 RATING: 5.5/10

Vegas Pro 13 Edit

Video Editing

Sony Vegas Pro is fully featured editing software, made for Windows.

Vegas is designed and supported by Sony, and is popular editing software for independent filmmakers and freelancers due to its low price. Although it sits firmly behind industry leaders like Premiere Pro CC and Final Cut Pro X, it is just as versatile and offers just as much in the way of function.

Vegas offer a vast array of video formats, which is great for the user. It also comes with the included DVD Architect Pro, which allows the user to use a fully featured DVD and Blu-ray authoring program (for an ‘off the shelf’ software that comes with physical disc authoring capabilities, at the time of this article, it’s the easiest one to buy). It also offers a professional in-software audio controls (including in-edit Dolby Digital authoring), which are some of the best in the editing business.
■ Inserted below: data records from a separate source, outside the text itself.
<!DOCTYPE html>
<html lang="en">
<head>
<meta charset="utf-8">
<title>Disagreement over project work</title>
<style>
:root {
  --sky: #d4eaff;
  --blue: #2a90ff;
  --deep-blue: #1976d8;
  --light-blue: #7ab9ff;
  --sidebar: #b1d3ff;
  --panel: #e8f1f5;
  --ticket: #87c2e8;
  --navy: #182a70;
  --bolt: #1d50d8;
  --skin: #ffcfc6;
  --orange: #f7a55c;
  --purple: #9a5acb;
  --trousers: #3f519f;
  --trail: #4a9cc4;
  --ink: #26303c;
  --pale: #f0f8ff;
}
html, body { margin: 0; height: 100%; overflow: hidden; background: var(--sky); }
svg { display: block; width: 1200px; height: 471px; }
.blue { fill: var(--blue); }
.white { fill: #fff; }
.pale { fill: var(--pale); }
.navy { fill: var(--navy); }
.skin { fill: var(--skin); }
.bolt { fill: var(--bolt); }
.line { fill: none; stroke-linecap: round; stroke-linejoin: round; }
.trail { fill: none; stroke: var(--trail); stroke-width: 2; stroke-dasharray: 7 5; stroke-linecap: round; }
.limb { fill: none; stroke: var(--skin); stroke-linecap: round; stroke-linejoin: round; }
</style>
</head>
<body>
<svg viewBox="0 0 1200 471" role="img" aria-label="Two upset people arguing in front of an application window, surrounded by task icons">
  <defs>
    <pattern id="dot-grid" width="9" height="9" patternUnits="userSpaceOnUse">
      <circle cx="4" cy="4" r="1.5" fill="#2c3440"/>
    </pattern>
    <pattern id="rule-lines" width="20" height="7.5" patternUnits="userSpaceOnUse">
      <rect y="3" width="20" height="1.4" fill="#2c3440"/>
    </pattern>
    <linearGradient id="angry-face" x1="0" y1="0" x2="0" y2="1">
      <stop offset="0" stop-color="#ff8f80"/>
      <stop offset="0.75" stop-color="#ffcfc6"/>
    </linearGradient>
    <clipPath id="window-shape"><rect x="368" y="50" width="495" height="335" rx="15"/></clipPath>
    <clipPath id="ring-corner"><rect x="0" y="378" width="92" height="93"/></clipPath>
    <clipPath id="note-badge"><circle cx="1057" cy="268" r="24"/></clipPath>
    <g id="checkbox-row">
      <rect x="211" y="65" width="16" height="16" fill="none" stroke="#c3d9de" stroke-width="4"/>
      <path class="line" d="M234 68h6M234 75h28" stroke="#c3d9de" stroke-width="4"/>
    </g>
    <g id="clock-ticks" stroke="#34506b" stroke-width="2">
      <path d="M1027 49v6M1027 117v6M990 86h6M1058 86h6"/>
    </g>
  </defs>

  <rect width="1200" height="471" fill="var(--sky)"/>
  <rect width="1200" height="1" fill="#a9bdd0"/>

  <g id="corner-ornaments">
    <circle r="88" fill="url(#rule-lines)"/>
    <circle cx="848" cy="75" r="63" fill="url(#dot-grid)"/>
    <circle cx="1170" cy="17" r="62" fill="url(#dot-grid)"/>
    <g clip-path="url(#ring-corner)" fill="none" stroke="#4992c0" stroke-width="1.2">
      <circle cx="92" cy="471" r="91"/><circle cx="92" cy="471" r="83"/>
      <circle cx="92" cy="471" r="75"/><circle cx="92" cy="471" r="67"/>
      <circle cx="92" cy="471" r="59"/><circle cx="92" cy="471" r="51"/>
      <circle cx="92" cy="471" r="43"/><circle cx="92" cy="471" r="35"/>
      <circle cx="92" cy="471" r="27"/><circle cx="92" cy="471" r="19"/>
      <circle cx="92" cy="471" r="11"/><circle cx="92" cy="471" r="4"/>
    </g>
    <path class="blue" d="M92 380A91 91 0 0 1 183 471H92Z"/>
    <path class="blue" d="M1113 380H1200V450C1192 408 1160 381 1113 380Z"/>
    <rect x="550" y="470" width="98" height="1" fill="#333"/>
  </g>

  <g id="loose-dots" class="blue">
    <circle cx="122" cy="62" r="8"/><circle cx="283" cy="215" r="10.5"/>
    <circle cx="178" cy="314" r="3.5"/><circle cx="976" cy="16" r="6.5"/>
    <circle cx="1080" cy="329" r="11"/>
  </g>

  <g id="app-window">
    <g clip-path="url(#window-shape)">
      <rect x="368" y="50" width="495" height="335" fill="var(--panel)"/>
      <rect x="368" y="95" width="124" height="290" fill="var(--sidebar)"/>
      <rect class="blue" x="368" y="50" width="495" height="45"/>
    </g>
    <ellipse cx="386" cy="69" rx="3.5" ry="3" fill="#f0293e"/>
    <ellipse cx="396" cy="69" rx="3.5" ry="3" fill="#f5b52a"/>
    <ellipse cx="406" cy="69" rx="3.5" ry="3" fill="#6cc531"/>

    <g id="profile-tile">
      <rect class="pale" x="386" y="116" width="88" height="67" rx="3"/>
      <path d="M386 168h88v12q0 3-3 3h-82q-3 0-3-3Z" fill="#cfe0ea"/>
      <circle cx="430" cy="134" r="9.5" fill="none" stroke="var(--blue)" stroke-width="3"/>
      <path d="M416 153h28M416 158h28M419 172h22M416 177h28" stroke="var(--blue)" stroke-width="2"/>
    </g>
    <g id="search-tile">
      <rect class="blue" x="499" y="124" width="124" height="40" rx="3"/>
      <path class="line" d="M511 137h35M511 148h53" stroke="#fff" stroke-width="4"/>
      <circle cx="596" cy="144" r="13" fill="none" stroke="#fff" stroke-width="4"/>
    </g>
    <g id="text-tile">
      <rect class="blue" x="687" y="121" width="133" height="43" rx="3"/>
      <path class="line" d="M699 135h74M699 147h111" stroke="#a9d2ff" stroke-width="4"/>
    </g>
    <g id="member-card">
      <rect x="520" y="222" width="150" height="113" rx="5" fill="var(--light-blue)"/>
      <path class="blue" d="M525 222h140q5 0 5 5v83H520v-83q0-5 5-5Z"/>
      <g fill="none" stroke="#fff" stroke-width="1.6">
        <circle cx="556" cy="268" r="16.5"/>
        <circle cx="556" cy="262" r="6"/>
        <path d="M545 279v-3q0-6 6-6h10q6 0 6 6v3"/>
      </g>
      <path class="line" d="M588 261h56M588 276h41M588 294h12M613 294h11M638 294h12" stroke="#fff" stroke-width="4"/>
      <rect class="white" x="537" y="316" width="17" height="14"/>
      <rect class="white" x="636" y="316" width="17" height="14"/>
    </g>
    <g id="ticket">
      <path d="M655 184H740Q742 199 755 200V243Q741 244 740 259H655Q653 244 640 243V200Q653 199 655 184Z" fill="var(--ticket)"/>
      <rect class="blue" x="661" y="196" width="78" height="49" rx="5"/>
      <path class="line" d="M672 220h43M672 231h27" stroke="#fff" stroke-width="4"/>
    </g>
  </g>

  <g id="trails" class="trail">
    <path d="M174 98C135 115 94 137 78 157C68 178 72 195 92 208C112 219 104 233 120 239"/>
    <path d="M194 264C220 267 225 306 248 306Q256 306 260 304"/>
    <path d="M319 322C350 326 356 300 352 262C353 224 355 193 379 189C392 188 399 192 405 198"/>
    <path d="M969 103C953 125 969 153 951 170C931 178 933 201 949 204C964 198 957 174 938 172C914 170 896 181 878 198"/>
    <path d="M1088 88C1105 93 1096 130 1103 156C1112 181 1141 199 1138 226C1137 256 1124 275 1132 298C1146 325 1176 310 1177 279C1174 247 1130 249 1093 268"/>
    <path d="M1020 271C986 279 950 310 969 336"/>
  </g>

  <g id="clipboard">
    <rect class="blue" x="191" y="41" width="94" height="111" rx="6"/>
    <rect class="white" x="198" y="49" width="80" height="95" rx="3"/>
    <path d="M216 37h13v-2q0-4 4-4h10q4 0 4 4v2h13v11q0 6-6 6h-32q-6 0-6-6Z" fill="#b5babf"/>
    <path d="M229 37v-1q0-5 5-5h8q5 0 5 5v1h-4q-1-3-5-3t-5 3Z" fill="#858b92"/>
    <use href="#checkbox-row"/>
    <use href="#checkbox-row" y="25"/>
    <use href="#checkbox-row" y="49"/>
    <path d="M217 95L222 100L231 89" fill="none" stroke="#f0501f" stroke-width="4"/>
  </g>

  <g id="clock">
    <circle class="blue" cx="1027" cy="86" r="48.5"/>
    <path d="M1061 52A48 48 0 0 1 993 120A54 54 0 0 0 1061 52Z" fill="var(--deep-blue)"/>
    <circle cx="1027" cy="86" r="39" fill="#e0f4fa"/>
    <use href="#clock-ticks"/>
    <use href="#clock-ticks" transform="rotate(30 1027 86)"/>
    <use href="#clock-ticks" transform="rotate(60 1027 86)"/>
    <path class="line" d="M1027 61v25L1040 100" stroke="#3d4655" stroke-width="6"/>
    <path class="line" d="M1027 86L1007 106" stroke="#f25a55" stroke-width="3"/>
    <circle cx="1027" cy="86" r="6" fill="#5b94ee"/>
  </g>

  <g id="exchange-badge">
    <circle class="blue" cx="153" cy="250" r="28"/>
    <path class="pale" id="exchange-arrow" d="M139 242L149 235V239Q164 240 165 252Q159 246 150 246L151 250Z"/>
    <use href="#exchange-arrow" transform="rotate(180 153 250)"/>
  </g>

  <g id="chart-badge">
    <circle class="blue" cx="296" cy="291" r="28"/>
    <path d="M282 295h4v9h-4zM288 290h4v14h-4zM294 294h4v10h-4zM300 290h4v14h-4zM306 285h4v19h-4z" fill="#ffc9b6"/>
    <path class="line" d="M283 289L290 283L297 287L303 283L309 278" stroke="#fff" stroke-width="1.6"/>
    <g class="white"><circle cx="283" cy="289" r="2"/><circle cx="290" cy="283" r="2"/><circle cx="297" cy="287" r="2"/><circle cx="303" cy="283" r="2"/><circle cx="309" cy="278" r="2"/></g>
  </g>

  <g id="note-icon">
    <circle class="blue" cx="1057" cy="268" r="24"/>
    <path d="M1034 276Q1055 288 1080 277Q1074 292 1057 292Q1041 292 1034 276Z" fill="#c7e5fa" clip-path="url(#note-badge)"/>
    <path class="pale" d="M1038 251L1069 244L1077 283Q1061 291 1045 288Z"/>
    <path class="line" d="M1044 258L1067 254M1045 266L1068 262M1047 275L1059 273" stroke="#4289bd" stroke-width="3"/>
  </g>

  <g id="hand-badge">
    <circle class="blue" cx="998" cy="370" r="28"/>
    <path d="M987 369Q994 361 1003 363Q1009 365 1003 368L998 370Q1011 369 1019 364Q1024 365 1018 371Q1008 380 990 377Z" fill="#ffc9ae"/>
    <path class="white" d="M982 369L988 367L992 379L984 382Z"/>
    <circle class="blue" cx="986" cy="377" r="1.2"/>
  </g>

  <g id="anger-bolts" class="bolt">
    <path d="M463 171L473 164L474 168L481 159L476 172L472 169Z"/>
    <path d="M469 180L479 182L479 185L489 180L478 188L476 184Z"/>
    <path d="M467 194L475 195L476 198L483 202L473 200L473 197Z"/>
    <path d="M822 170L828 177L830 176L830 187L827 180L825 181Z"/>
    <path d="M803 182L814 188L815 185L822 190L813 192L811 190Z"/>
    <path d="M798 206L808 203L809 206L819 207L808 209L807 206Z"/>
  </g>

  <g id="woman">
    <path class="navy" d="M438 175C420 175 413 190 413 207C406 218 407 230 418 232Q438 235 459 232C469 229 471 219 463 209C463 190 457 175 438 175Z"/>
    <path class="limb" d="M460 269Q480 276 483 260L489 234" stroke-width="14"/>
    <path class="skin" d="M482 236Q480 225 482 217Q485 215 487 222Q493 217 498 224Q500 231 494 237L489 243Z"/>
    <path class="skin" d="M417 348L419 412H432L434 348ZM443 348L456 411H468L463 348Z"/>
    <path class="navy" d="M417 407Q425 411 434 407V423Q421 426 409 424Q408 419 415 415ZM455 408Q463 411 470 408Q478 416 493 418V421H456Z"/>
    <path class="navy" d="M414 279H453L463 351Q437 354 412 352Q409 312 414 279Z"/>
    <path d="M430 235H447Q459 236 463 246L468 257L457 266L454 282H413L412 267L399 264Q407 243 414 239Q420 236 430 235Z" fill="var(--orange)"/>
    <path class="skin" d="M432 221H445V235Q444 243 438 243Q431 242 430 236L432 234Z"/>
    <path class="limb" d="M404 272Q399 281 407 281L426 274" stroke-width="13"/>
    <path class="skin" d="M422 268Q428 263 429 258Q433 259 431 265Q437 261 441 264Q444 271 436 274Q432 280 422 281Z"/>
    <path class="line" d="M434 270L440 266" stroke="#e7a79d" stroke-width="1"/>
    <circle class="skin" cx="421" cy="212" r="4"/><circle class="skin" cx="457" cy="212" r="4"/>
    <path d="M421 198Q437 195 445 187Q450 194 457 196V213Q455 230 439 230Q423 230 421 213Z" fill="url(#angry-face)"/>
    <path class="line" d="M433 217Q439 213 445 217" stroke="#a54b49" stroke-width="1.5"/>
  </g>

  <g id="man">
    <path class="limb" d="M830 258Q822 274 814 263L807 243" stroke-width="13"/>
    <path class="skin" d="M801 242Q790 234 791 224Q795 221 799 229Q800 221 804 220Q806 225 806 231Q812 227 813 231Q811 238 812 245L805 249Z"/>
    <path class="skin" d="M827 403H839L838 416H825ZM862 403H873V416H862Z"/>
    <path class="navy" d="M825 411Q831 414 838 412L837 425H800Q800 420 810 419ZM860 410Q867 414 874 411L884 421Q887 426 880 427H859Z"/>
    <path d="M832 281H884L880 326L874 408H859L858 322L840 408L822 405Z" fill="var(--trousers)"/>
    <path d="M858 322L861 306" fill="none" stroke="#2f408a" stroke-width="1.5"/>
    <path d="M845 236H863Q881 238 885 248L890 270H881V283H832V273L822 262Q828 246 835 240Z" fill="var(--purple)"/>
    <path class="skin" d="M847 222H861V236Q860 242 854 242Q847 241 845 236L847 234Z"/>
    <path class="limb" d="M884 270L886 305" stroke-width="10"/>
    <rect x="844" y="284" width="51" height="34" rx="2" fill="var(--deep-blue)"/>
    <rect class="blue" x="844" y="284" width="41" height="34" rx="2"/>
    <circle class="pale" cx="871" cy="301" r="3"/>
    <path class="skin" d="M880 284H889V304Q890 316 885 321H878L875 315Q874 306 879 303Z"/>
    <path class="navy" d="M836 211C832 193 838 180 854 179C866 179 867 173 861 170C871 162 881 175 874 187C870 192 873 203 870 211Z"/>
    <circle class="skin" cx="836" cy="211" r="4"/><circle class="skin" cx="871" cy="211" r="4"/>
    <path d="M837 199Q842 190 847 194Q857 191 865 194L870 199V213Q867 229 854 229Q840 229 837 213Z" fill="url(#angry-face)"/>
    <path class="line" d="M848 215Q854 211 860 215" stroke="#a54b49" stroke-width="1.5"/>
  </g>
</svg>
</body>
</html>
In terms of functionality, Vegas has a steep learning curve. It is designed with professional video editors in mind from its inception, but its design and layout are very simple.

RATING: 7/10

Windows Movie Maker

Video Editing

Windows Movie Maker has been a staple of Windows Operating systems since Windows ME, but since Windows 10 has been released, it is only available by download from Microsoft’s website. I won’t list reasons why you should use this editing software, but below I have 3 reasons why you shouldn’t use this software.

It is LIMITING - I know this claim is blunt, but WMM does not offers basic editing tools, let alone intermediate and advanced editing functions. For even the beginner, this program offers no chance for the user to become acquainted with actual proper editing software and instead greatly limits itself to some distorted and dysfunctional form of video editing.

 It is FRUSTRATING – You are forced to use the functions that only Microsoft allow you to use on your videos. Things like having a one-track timeline, limited effects, and no options for green screen footage and layered illustrations (logos & titles)

It is BROKEN – WMM is notorious for freezing and crashing unexpectedly. The software itself is more of an afterthought designed by Microsoft and does not play nicely with footages types, photos and simple editing functions.

You should use this program at your own risk and only if it is your one and only option.

RATING: 3/10

My editing program of choice is Adobe Premiere as we use the Adobe Creative Cloud suite and it functions beautifully with Photoshop, AfterEffects and Illustrator – all important tools in the business. To find the one that works best for you, download a trial version and simply have a go.

Joel Hamilton-Foster is a Production Manager at Sydney based video production company, Rocket Productions. You’ll find more useful articles on our blog.


  • Don Stafford

    I think your rating system is a little flawed….. FCP X 6.5 and iMovie 5.5? Seriously? And although I am not an Avid fan, you omit it entirely. And your review of Vegas says it sits behind PP and FCPX, and yet you rate it higher….
    FCP X should be on equal grounds with PP, if not higher.
    Over the coming months and years, you’ll see PP and Avid users jumping ship and moving to FCPX.
    FCPX now has 3 Hollywood features releases already and more in the works.
    You should give credit where credit is due…. Sounds a little biased in your reviews to me….

  • Joel Hamilton-Foster

    Hi Don,

    Avid is omitted entirely as we believe the software would be too hard to use for someone who is learning the editing process or using it for simple edits and this article is more of a beginner’s guide. Avid is known for its steep learning curve and while we are certainly are fans of the software, it doesn’t have its time and place with companies with lightweight editing capabilities. We have a native workflow inclusive of PP and creative suite, but have also had a lot of experience with FCP 7 and FCP X. I understand that there is a large groundswell for FCPX, but this is only due to recent updates/add-ons. The review scores are based on my view of functionality/package/price for the target audience, not just popularity. We may do a more comprehensive article in the near future, that will be inclusive of AVID, light works etc.

  • Travis

    Surprised you haven’t included Avid Media Composer in there. You have 2 of the top 3 editing programs on the market